It’s important to note, though, that the cabaret dinner in no way raises enough money for a whole chorus group to afford a week overseas. In fact,says St. Jean, the dinner “doesn’t raise anywhere near the amount we need, but it does bring awareness to the fact that we’re going on a trip. Everybody comes to this cabaret dinner to support that, and it’s just a good feeling for the chorus in their pursuit of concert tours.”

More importantly, it’s a good time for all. The evening opens with the whole chorus performing together, followed by solos, duets and small ensembles. Some members play instruments while others sing. Some play while singing. Some just sing. The musical smorgasbord offered up by the evening provides a feast for the ears as much as the meals are a feast for the palate.

At time of writing, St. Jean is still ironing out the final menu details, but he assures that it will resemble last year’s menu: a choice between baked stuffed sole with lobster sauce, marinated grilled chicken with sundried tomatoes and caramelized onion cream sauce or vegetarian portabella napoleon. Last year’s dinners also came with roasted red bliss potatoes, sauteed green beans, a dessert of apple blossoms and coffee or tea.

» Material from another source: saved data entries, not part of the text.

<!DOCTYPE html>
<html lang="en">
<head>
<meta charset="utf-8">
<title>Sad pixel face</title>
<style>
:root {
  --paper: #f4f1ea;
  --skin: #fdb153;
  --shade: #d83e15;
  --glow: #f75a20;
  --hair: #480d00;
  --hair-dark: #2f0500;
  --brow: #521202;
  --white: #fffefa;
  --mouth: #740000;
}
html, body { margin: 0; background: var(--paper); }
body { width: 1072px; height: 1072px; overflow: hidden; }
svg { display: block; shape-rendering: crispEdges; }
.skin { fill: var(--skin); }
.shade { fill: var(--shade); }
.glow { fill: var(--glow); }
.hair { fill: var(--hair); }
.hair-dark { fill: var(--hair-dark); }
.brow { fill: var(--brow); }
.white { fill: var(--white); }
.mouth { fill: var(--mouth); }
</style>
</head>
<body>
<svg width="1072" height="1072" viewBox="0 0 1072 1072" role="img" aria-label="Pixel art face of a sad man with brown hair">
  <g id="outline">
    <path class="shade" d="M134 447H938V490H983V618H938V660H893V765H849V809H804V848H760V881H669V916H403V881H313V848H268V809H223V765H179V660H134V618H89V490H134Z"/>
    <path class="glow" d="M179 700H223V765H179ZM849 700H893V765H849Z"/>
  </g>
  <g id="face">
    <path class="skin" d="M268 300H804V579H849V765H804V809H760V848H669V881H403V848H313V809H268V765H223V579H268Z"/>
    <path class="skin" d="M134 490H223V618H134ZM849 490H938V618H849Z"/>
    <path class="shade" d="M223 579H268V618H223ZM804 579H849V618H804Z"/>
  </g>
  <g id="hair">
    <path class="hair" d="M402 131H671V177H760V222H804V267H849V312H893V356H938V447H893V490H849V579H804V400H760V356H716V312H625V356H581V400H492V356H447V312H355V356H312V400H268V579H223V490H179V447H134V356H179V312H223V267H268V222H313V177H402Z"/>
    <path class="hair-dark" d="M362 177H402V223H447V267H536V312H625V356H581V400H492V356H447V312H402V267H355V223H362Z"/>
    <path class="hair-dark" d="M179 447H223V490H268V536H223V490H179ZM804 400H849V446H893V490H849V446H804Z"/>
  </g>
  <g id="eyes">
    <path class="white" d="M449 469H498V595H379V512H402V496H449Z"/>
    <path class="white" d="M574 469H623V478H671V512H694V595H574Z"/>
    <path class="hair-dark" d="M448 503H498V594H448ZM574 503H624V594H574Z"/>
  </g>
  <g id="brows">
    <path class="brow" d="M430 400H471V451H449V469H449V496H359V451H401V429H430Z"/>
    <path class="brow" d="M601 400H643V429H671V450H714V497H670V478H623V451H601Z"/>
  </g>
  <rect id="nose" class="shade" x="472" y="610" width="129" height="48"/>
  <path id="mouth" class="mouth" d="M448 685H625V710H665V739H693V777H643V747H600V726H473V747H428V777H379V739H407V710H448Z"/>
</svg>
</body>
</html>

“The trips are out of pocket for the students, and they have to do a lot of other fundraisers or saving to fund their trip, but the [cabaret dinner] reinforces their commitment to the trip’s success. They have to work hard to get what they want, and that’s what they do.”